*Exercise brief:*
Count how many lines hold "offset" in the records, and respond with that number by itself.

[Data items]

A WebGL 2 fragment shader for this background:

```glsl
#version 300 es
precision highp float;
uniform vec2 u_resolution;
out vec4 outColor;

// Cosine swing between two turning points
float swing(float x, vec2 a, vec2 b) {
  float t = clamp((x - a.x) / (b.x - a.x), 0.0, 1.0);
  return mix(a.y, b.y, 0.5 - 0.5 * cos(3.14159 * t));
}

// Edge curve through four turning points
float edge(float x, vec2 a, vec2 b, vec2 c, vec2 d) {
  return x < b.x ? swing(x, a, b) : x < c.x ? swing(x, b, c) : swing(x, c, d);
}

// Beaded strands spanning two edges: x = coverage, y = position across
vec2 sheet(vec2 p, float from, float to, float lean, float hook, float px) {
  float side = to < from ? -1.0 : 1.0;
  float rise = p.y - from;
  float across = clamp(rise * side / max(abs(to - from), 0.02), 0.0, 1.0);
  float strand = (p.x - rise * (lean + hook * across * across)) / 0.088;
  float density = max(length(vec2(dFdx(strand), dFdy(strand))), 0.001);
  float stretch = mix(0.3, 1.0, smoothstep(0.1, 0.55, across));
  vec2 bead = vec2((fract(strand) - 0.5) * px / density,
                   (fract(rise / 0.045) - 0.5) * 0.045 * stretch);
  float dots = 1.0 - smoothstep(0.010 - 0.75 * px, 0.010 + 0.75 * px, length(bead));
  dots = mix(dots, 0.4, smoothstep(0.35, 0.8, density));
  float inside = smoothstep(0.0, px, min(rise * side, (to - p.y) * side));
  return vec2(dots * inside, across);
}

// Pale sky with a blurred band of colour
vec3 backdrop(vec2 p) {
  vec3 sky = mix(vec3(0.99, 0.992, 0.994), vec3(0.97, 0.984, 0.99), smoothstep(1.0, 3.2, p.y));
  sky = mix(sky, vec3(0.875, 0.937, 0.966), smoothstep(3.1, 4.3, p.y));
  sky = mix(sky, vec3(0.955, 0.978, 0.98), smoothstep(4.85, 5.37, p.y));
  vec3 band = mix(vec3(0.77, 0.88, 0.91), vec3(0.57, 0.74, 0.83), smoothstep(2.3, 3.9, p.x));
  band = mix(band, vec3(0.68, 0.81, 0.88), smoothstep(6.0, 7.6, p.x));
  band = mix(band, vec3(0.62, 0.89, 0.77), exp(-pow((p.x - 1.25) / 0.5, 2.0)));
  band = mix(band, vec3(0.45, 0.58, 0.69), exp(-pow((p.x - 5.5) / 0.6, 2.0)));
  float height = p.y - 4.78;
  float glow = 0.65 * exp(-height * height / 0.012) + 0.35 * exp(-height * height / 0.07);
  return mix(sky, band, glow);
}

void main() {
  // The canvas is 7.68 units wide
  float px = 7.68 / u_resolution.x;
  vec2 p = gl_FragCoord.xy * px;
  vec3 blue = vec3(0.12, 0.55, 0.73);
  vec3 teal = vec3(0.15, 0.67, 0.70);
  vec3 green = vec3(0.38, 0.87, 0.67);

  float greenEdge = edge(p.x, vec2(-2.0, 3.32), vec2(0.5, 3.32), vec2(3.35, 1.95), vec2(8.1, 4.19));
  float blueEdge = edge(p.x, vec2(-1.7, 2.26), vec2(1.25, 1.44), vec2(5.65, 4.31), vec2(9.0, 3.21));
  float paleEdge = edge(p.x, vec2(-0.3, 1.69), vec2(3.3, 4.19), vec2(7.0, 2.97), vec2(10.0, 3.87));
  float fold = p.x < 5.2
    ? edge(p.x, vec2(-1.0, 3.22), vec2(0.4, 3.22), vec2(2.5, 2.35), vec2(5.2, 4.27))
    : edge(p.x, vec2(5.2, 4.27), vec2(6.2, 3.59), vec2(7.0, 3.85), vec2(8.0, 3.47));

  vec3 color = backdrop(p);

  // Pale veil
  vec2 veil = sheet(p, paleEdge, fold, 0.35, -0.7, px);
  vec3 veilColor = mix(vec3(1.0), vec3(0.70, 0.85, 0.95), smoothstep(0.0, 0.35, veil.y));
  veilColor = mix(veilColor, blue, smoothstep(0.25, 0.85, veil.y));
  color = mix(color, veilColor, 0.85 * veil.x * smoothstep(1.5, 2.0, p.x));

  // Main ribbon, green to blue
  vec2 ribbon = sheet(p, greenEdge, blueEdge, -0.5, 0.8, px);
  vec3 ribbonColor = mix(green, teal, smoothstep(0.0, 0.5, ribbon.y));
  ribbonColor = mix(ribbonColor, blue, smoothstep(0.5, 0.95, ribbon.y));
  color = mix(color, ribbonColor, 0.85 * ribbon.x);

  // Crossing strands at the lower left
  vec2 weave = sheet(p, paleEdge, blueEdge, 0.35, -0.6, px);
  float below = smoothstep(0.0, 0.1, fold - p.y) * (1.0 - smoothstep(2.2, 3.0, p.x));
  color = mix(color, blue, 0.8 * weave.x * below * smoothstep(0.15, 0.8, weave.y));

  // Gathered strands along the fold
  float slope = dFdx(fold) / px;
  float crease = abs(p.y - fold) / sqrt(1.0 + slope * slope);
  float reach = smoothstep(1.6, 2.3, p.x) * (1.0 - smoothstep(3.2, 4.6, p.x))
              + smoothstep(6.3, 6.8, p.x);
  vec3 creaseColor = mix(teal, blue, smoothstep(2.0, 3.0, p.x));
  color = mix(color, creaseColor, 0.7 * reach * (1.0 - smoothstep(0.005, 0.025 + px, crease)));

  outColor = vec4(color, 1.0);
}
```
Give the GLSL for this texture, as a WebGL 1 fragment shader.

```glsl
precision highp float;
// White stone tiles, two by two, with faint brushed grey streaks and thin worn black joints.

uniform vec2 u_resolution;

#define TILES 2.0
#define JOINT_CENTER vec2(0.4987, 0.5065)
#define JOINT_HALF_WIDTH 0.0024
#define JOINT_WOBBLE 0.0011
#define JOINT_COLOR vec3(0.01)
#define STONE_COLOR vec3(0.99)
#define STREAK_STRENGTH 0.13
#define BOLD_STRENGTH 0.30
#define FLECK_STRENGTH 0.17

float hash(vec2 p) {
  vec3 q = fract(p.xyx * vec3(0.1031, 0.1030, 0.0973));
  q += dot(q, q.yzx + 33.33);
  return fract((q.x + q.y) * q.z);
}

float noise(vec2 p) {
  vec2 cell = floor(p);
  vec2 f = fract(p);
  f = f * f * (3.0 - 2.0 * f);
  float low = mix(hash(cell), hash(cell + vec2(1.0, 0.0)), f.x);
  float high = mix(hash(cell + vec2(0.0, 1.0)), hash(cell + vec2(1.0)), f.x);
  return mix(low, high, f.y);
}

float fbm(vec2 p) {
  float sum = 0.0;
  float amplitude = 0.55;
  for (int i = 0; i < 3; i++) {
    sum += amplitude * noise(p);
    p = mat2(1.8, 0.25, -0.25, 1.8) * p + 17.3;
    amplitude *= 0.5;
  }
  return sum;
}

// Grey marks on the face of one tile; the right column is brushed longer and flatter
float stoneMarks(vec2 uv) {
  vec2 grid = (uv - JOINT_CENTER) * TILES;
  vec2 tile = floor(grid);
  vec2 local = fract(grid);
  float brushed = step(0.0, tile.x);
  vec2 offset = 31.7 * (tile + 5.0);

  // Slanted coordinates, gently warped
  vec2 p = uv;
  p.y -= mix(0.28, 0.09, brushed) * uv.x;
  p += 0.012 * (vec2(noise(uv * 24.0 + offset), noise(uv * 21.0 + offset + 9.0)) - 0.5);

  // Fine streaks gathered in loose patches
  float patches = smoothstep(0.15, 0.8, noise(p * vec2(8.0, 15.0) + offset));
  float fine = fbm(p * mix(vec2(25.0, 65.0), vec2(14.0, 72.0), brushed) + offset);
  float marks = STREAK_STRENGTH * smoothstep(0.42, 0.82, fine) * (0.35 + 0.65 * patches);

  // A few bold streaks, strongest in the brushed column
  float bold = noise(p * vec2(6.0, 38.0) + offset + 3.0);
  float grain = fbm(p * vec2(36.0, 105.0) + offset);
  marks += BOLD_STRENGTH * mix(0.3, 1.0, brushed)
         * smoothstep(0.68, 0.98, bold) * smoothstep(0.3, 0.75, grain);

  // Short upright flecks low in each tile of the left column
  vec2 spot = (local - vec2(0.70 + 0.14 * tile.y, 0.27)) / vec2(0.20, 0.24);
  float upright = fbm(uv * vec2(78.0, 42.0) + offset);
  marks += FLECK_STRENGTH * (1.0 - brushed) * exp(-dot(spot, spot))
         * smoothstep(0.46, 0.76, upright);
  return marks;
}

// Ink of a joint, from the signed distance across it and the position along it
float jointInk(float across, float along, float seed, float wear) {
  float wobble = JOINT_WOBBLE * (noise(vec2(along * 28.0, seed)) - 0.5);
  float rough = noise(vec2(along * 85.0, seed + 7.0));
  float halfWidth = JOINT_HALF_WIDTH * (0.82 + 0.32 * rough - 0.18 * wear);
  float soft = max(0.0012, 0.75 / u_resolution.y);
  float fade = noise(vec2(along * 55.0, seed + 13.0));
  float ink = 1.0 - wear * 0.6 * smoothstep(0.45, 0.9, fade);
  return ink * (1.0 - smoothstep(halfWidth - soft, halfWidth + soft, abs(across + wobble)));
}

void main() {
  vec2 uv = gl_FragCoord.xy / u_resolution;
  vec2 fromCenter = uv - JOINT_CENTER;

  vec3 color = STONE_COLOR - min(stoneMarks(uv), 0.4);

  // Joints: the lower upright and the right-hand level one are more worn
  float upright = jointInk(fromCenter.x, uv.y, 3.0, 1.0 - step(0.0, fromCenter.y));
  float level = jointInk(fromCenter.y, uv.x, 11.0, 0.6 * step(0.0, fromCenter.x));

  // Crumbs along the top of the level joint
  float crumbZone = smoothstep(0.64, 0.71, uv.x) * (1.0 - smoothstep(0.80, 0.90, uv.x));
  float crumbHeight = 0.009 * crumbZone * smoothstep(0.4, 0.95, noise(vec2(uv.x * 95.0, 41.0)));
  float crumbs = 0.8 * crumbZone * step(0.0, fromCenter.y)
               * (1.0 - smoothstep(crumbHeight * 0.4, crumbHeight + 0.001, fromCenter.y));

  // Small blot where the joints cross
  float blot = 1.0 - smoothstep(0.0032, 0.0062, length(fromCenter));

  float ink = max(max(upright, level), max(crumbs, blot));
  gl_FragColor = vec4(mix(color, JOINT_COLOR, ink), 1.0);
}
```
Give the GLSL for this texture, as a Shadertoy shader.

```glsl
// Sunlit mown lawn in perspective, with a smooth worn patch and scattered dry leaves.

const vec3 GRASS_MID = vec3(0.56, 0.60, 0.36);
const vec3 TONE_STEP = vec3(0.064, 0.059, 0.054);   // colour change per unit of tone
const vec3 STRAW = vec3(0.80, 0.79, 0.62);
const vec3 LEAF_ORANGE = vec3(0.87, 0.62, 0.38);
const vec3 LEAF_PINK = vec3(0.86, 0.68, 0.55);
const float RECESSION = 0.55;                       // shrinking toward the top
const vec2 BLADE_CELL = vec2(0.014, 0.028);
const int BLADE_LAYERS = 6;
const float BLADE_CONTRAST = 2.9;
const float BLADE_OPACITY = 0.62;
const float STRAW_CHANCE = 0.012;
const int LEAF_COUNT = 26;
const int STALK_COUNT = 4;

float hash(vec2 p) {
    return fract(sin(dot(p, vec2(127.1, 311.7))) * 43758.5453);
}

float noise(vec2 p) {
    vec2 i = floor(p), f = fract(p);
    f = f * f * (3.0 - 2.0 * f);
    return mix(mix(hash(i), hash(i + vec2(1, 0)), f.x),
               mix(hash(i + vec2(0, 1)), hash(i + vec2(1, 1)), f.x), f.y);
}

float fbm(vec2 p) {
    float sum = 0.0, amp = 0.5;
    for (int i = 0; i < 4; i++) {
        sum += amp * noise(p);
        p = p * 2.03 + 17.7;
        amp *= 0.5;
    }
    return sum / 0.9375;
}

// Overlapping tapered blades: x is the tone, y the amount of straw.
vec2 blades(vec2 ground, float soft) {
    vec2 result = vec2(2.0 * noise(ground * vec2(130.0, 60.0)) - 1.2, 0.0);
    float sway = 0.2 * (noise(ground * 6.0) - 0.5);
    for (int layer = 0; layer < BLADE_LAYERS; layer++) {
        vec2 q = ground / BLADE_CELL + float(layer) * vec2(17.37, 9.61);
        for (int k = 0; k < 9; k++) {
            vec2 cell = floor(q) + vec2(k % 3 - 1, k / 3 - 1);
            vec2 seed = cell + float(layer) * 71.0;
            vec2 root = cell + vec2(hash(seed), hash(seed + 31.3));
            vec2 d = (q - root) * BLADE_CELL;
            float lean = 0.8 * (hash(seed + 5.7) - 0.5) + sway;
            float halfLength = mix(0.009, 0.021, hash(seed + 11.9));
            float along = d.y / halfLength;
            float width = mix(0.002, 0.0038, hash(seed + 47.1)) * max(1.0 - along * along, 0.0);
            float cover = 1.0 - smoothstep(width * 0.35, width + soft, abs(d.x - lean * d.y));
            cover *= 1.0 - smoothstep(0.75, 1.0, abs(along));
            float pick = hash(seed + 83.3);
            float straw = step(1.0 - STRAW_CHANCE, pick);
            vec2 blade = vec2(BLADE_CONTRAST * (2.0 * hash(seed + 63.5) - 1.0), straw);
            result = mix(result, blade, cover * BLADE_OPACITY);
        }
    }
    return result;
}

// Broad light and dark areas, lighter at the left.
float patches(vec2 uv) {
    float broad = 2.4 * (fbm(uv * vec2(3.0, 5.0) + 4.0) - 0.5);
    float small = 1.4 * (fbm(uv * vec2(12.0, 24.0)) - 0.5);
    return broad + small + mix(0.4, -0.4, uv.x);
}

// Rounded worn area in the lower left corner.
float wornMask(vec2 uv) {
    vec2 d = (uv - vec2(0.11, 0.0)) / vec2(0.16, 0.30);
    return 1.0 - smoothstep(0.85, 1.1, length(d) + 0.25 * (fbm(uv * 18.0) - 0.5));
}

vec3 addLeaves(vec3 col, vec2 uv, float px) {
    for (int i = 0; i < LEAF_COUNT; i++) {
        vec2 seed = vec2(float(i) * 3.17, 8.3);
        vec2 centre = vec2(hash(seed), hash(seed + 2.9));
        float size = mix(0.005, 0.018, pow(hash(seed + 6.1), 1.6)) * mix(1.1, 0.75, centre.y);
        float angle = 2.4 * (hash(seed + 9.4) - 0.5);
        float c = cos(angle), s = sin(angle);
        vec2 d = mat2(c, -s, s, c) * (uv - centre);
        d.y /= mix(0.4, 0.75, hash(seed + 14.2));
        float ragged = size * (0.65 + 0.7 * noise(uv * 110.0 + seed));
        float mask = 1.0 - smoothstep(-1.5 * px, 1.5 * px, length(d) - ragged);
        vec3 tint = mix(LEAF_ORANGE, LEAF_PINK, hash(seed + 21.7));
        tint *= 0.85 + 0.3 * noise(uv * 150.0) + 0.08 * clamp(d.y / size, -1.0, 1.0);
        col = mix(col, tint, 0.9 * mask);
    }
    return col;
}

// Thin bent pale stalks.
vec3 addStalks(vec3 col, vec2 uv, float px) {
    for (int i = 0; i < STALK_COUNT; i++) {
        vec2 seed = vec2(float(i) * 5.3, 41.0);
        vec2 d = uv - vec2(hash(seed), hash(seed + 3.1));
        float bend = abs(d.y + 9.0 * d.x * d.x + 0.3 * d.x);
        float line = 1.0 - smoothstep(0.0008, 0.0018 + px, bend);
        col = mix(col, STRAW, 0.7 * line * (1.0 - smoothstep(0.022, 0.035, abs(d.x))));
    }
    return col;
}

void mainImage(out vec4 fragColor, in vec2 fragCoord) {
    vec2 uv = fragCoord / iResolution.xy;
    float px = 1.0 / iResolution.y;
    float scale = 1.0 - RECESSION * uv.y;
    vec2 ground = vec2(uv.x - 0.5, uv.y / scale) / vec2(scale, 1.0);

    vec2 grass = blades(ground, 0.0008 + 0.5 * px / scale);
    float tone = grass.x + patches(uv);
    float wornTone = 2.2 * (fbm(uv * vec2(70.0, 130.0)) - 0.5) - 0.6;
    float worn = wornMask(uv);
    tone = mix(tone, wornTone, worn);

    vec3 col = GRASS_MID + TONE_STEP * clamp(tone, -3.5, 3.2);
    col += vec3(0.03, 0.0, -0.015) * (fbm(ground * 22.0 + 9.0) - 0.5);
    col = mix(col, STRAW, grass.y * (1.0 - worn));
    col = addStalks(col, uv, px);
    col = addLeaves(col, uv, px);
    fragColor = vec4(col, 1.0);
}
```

*Answer space:*
7